§ TRY IT:
Copy out, from the entries below, each line that holds the string "aria".

§ RECORDS TO USE:
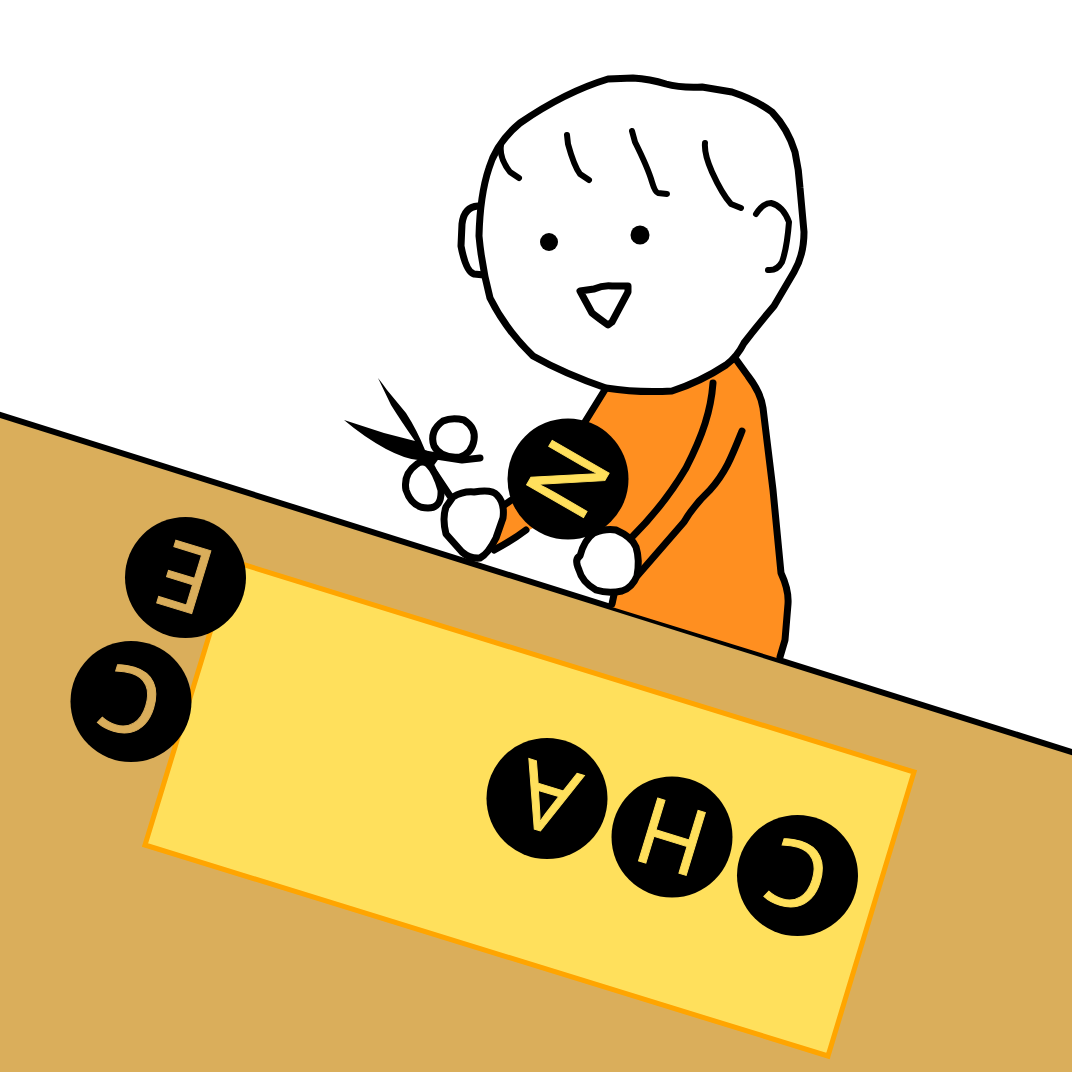
<!DOCTYPE html>
<html lang="en">
<head>
<meta charset="utf-8">
<title>Cutting out letters</title>
<style>
:root {
  --ink: #000;
  --white: #fff;
  --table: #daae5b;
  --paper: #ffe05c;
  --paper-edge: #ffa500;
  --shirt: #ff8f20;
}
html, body { margin: 0; background: var(--white); overflow: hidden; }
.scene { display: block; width: 1072px; height: 1072px; }
.outline { stroke: var(--ink); stroke-width: 7; stroke-linecap: round; stroke-linejoin: round; fill: none; }
.thin { stroke-width: 6; }
.skin { fill: var(--white); }
.shirt { fill: var(--shirt); }
.ink { fill: var(--ink); }
.table { fill: var(--table); }
.table-edge { stroke: var(--ink); stroke-width: 6; }
.paper { fill: var(--paper); stroke: var(--paper-edge); stroke-width: 5; }
.letter { font: 400 92px "Open Sans", "Noto Sans", sans-serif; text-anchor: middle; fill: var(--paper); stroke: var(--paper); stroke-width: 1; }
.letter.on-table { fill: var(--table); stroke: var(--table); }
</style>
</head>
<body>
<svg class="scene" viewBox="0 0 1072 1072" role="img" aria-label="A child with scissors cuts letters from a yellow sheet on a table">
  <defs>
    <circle id="disc" r="60.5" class="ink"/>
  </defs>

  <g id="table">
    <polygon class="table" points="0,415 1072,752 1072,1072 0,1072"/>
    <line class="table-edge" x1="-6" y1="413" x2="1078" y2="754"/>
  </g>

  <g id="child">
    <g id="body">
      <path class="shirt" d="M606 386L735 358L748 376Q761 393 763 408L773 490L781 573Q789 590 788 604L785 640L780 659L612 607L616 594L640 560L600 530L528 528L580 424Z"/>
      <path class="outline" d="M735 358L748 376Q761 393 763 408L773 490L781 573Q789 590 788 604L785 640L780 657"/>
      <path class="outline" d="M606 388L580 430M615 590L612 604"/>
      <path class="shirt" d="M502 508L530 490L540 524L494 550Z"/>
      <path class="outline" d="M500 508L520 494M494 550Q510 542 526 530"/>
      <path class="outline" d="M713 383C711 410 703 435 686 468C670 495 652 517 633 536"/>
      <path class="outline" d="M742 431C732 456 726 472 710 490Q694 505 684 522L638 575"/>
    </g>

    <g id="head">
      <path class="outline skin" d="M478 206Q464 207 462 224L461 246Q466 272 474 274L484 275"/>
      <path class="outline skin" d="M608 79L633 78Q650 79 666 84Q680 88 702 87L732 92Q756 100 772 112Q788 129 795 152Q799 170 800 188L804 232Q804 255 794 272L774 306Q757 326 744 343Q737 357 726 365Q700 382 672 391Q638 393 606 388Q565 374 533 356Q506 330 490 298Q482 268 479 236Q480 195 489 168Q497 142 520 123Q565 92 608 79Z"/>
      <path class="outline thin" d="M501 145Q499 158 510 172L519 178M567 135L568 144Q574 166 580 174L589 180M632 131L635 142Q648 168 652 182Q655 192 658 193L667 194M705 143Q704 154 712 172Q722 194 731 204L741 208"/>
      <path class="outline thin" d="M756 214Q763 203 771 203Q783 206 789 222Q787 248 782 262Q777 271 768 270"/>
      <circle class="ink" cx="549" cy="242" r="9"/>
      <circle class="ink" cx="640" cy="235" r="9.5"/>
      <path class="outline" d="M580 291L594 289Q603 285 612 286L628 286L628 292L612 322L608 325Q597 317 592 313Z"/>
    </g>

    <g id="scissors">
      <path class="ink" d="M378 378Q382 383 387 390L406 413Q417 430 425 450L440 457L432 468L418 460Q405 459 386 449Q364 437 344 420L384 433L415 441Q401 421 391 405Z"/>
      <path class="outline" stroke-width="8" d="M420 453L436 456L462 460L480 458M426 456L434 472L450 496"/>
      <path class="outline skin" d="M443 421Q452 417 464 420Q476 428 474 440Q472 453 460 457Q441 459 434 446Q429 431 443 421Z"/>
      <path class="outline skin" d="M417 464Q403 474 406 490Q412 508 428 508Q442 508 441 490Q436 472 428 464Q422 460 417 464Z"/>
    </g>

    <path id="scissor-hand" class="outline skin" d="M453 497Q463 491 474 492Q492 489 497 495Q505 503 503 518L496 538Q488 554 480 558Q470 559 462 552L446 534Q442 518 446 507Z"/>

    <g id="cut-letter" transform="translate(568 479)">
      <use href="#disc"/>
      <text class="letter" y="33" transform="rotate(120)">N</text>
    </g>

    <path id="holding-hand" class="outline skin" d="M594 533Q606 528 616 530Q632 537 636 547Q640 560 637 576Q632 588 622 591Q608 594 596 590Q582 582 579 570Q574 559 580 556Q584 540 594 533Z"/>
  </g>

  <g id="sheet">
    <polygon class="paper" points="232,561 914,772 828,1056 145,845"/>
    <g transform="translate(797.5 875.5)">
      <use href="#disc"/>
      <text class="letter" y="33" transform="rotate(197)">C</text>
    </g>
    <g transform="translate(672 837)">
      <use href="#disc"/>
      <text class="letter" y="33" transform="rotate(197)">H</text>
    </g>
    <g transform="translate(547 798.5)">
      <use href="#disc"/>
      <text class="letter" y="33" transform="rotate(197)">A</text>
    </g>
  </g>

  <g id="loose-letters">
    <g transform="translate(185.5 577.5)">
      <use href="#disc"/>
      <text class="letter on-table" y="33" transform="rotate(197)">E</text>
    </g>
    <g transform="translate(131 701.5)">
      <use href="#disc"/>
      <text class="letter on-table" y="33" transform="rotate(197)">C</text>
    </g>
  </g>
</svg>
</body>
</html>
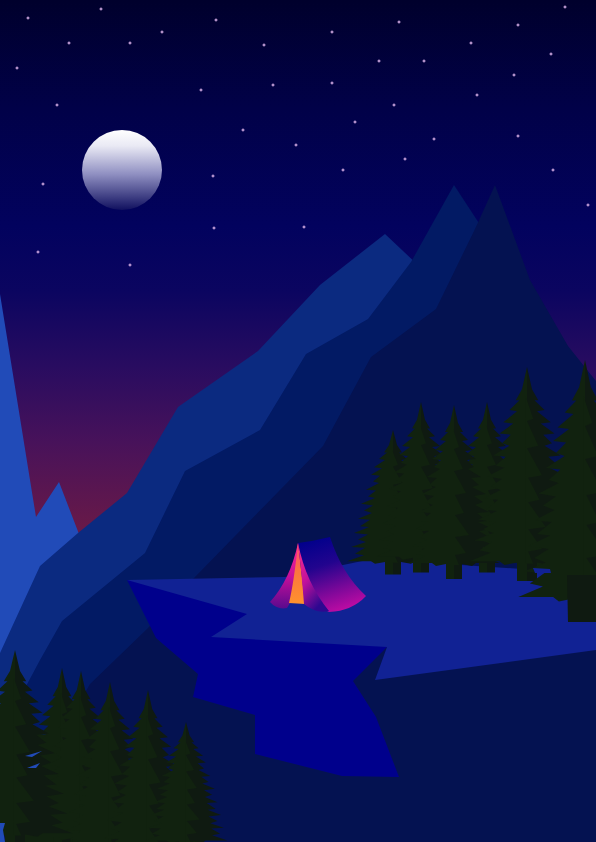
<!DOCTYPE html>
<html lang="en">
<head>
<meta charset="utf-8">
<title>Night camp in the mountains</title>
<style>
:root {
  --ridge-light: #0b2a80;
  --ridge-mid: #021a64;
  --ridge-dark: #041251;
  --peak-blue: #214bb8;
  --plateau: #112294;
  --cliff: #00008c;
  --pine-lit: #11220f;
  --pine-shade: #0f1a11;
  --star: #c9a3dc;
}
html, body { margin: 0; padding: 0; overflow: hidden; background: #00002e; }
svg { display: block; width: 596px; height: 842px; }
.ridge-light { fill: var(--ridge-light); }
.ridge-mid { fill: var(--ridge-mid); }
.ridge-dark { fill: var(--ridge-dark); }
.peak { fill: var(--peak-blue); }
.plateau { fill: var(--plateau); }
.cliff { fill: var(--cliff); }
.lit { fill: var(--pine-lit); }
.shade { fill: var(--pine-shade); }
.stars { fill: var(--star); }
</style>
</head>
<body>
<svg viewBox="0 0 596 842" role="img" aria-label="A glowing tent on a cliff below mountains, pines, stars and a moon">
  <defs>
    <linearGradient id="sky" x1="0" y1="0" x2="0" y2="540" gradientUnits="userSpaceOnUse">
      <stop offset="0" stop-color="#00002c"/>
      <stop offset=".2" stop-color="#010148"/>
      <stop offset=".42" stop-color="#02025e"/>
      <stop offset=".54" stop-color="#0b0560"/>
      <stop offset=".68" stop-color="#290c60"/>
      <stop offset=".82" stop-color="#48125a"/>
      <stop offset="1" stop-color="#6c1a46"/>
    </linearGradient>
    <linearGradient id="moon" x1="0" y1="0" x2="0" y2="1">
      <stop offset="0" stop-color="#fff"/>
      <stop offset=".2" stop-color="#e9e9f4"/>
      <stop offset=".55" stop-color="#9090c2"/>
      <stop offset="1" stop-color="#10105f"/>
    </linearGradient>
    <linearGradient id="tent-front" x1="0" y1="0" x2="0" y2="1">
      <stop offset="0" stop-color="#ff2a90"/>
      <stop offset=".5" stop-color="#c90f9a"/>
      <stop offset="1" stop-color="#5a0a8e"/>
    </linearGradient>
    <linearGradient id="tent-flap" x1="0" y1="0" x2=".5" y2="1">
      <stop offset="0" stop-color="#ff2f8c"/>
      <stop offset=".55" stop-color="#c0109c"/>
      <stop offset="1" stop-color="#2d0890"/>
    </linearGradient>
    <linearGradient id="tent-side" x1=".35" y1="0" x2=".65" y2="1">
      <stop offset="0" stop-color="#02008c"/>
      <stop offset=".35" stop-color="#22048e"/>
      <stop offset=".7" stop-color="#7a0899"/>
      <stop offset="1" stop-color="#c20ca4"/>
    </linearGradient>
    <linearGradient id="tent-glow" x1="0" y1="0" x2="0" y2="1">
      <stop offset="0" stop-color="#ff3f80"/>
      <stop offset=".45" stop-color="#fb7440"/>
      <stop offset="1" stop-color="#ff922c"/>
    </linearGradient>
    <path id="star" d="M0-2 .7-.7 2 0 .7.7 0 2-.7.7-2 0-.7-.7Z"/>
    <path id="pine-half" d="M0 0 4 18 9 27 6 27 14 35 8 36 19 45 11 46 22 54 13 55 20 62 14 64 27 72 17 73 25 80 18 82 32 89 20 91 29 97 21 100 35 107 23 108 33 116 24 117 39 124 25 126 35 132 27 135 42 141 28 142 38 149 29 151 46 158 22 158 18 161 8 159 8 174 0 174Z"/>
    <g id="pine">
      <use href="#pine-half" class="lit" transform="scale(-1 1)"/>
      <use href="#pine-half" class="shade"/>
      <path class="lit" d="M-1 24 5 42 0 44 9 64 0 66 12 88 1 90 10 108 1 110 15 130 1 132 12 148 1 150 5 160-1 160Z"/>
    </g>
  </defs>

  <rect id="night-sky" width="596" height="842" fill="url(#sky)"/>

  <g id="stars" class="stars">
    <use href="#star" x="28" y="18"/><use href="#star" x="101" y="9"/><use href="#star" x="69" y="43"/>
    <use href="#star" x="130" y="43"/><use href="#star" x="162" y="32"/><use href="#star" x="216" y="20"/>
    <use href="#star" x="264" y="45"/><use href="#star" x="332" y="32"/><use href="#star" x="399" y="22"/>
    <use href="#star" x="471" y="43"/><use href="#star" x="518" y="25"/><use href="#star" x="565" y="7"/>
    <use href="#star" x="551" y="54"/><use href="#star" x="514" y="75"/><use href="#star" x="477" y="95"/>
    <use href="#star" x="424" y="61"/><use href="#star" x="379" y="61"/><use href="#star" x="332" y="83"/>
    <use href="#star" x="394" y="105"/><use href="#star" x="355" y="122"/><use href="#star" x="434" y="139"/>
    <use href="#star" x="405" y="159"/><use href="#star" x="343" y="170"/><use href="#star" x="296" y="145"/>
    <use href="#star" x="243" y="130"/><use href="#star" x="273" y="85"/><use href="#star" x="201" y="90"/>
    <use href="#star" x="17" y="68"/><use href="#star" x="57" y="105"/><use href="#star" x="43" y="184"/>
    <use href="#star" x="38" y="252"/><use href="#star" x="130" y="265"/><use href="#star" x="214" y="228"/>
    <use href="#star" x="213" y="176"/><use href="#star" x="304" y="227"/><use href="#star" x="518" y="136"/>
    <use href="#star" x="553" y="170"/><use href="#star" x="588" y="205"/>
  </g>

  <circle id="full-moon" cx="122" cy="170" r="40" fill="url(#moon)"/>

  <g id="mountains">
    <polygon class="peak" points="0,294 36,517 59,482 79,534 90,700 0,700"/>
    <polygon class="ridge-light" points="385,234 420,267 420,842 0,842 0,653 40,566 78,533 127,493 178,407 258,351 320,285"/>
    <polygon class="ridge-mid" points="454,185 490,240 490,842 0,842 0,735 40,660 62,621 145,553 185,471 260,430 306,354 368,319 411,262"/>
    <polygon class="ridge-dark" points="495,185 530,280 568,346 596,381 596,842 0,842 90,684 148,628 195,577 323,446 371,357 436,309 475,229"/>
  </g>

  <g id="cliff">
    <polygon class="cliff" points="127,580 260,590 387,647 353,681 376,717 399,777 342,776 255,754 255,715 193,697 198,674 156,638"/>
    <polygon class="plateau" points="127,580 285,577 372,559 596,574 596,650 375,680 387,647 211,637 247,614"/>
  </g>

  <g id="tent">
    <path fill="url(#tent-side)" d="M298 543Q314 541 330 537Q342 574 366 596Q352 611 329 612L305 600Z"/>
    <path fill="url(#tent-front)" d="M298 543Q290 580 270 602Q277 610 287 608L290 603 299 560Z"/>
    <path fill="url(#tent-glow)" d="M298 543 305 604 289 603Q294 582 298 543Z"/>
    <path fill="url(#tent-flap)" d="M298 543Q306 583 329 611Q316 614 304 604Q302 577 298 543Z"/>
  </g>

  <g id="plateau-pines">
    <polygon class="lit" points="380,500 596,470 596,598 566,584 535,565 496,560 380,561"/>
    <use href="#pine" transform="translate(393 430) scale(1 .83)"/>
    <use href="#pine" transform="translate(421 402) scale(1 .98)"/>
    <use href="#pine" transform="translate(487 402) scale(1 .98)"/>
    <use href="#pine" transform="translate(454 405) scale(1)"/>
    <use href="#pine" transform="translate(527 367) scale(1.25 1.23)"/>
    <use href="#pine" transform="translate(585 360) scale(1.45 1.5)"/>
    <polygon class="shade" points="567,575 596,575 596,622 568,622"/>
    <polygon class="plateau" points="533,568 550,569 551,573 535,573"/>
  </g>

  <g id="valley-pines">
    <polygon class="lit" points="0,730 50,735 185,780 200,842 22,842 0,834"/>
    <use href="#pine" transform="translate(62 668) scale(1.05)"/>
    <use href="#pine" transform="translate(81 671) scale(1.05)"/>
    <use href="#pine" transform="translate(110 682) scale(1.05)"/>
    <use href="#pine" transform="translate(148 690) scale(1.05)"/>
    <use href="#pine" transform="translate(186 722) scale(.9 .75)"/>
    <use href="#pine" transform="translate(15 650) scale(1.25 1.16)"/>
    <g class="peak">
      <polygon points="25,756 42,751 32,757"/>
      <polygon points="27,768 40,763 36,768"/>
      <polygon points="0,823 5,823 3,830 5,842 0,842"/>
    </g>
  </g>
</svg>
</body>
</html>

§ TASK ANSWER:
<svg class="scene" viewBox="0 0 1072 1072" role="img" aria-label="A child with scissors cuts letters from a yellow sheet on a table">
<svg viewBox="0 0 596 842" role="img" aria-label="A glowing tent on a cliff below mountains, pines, stars and a moon">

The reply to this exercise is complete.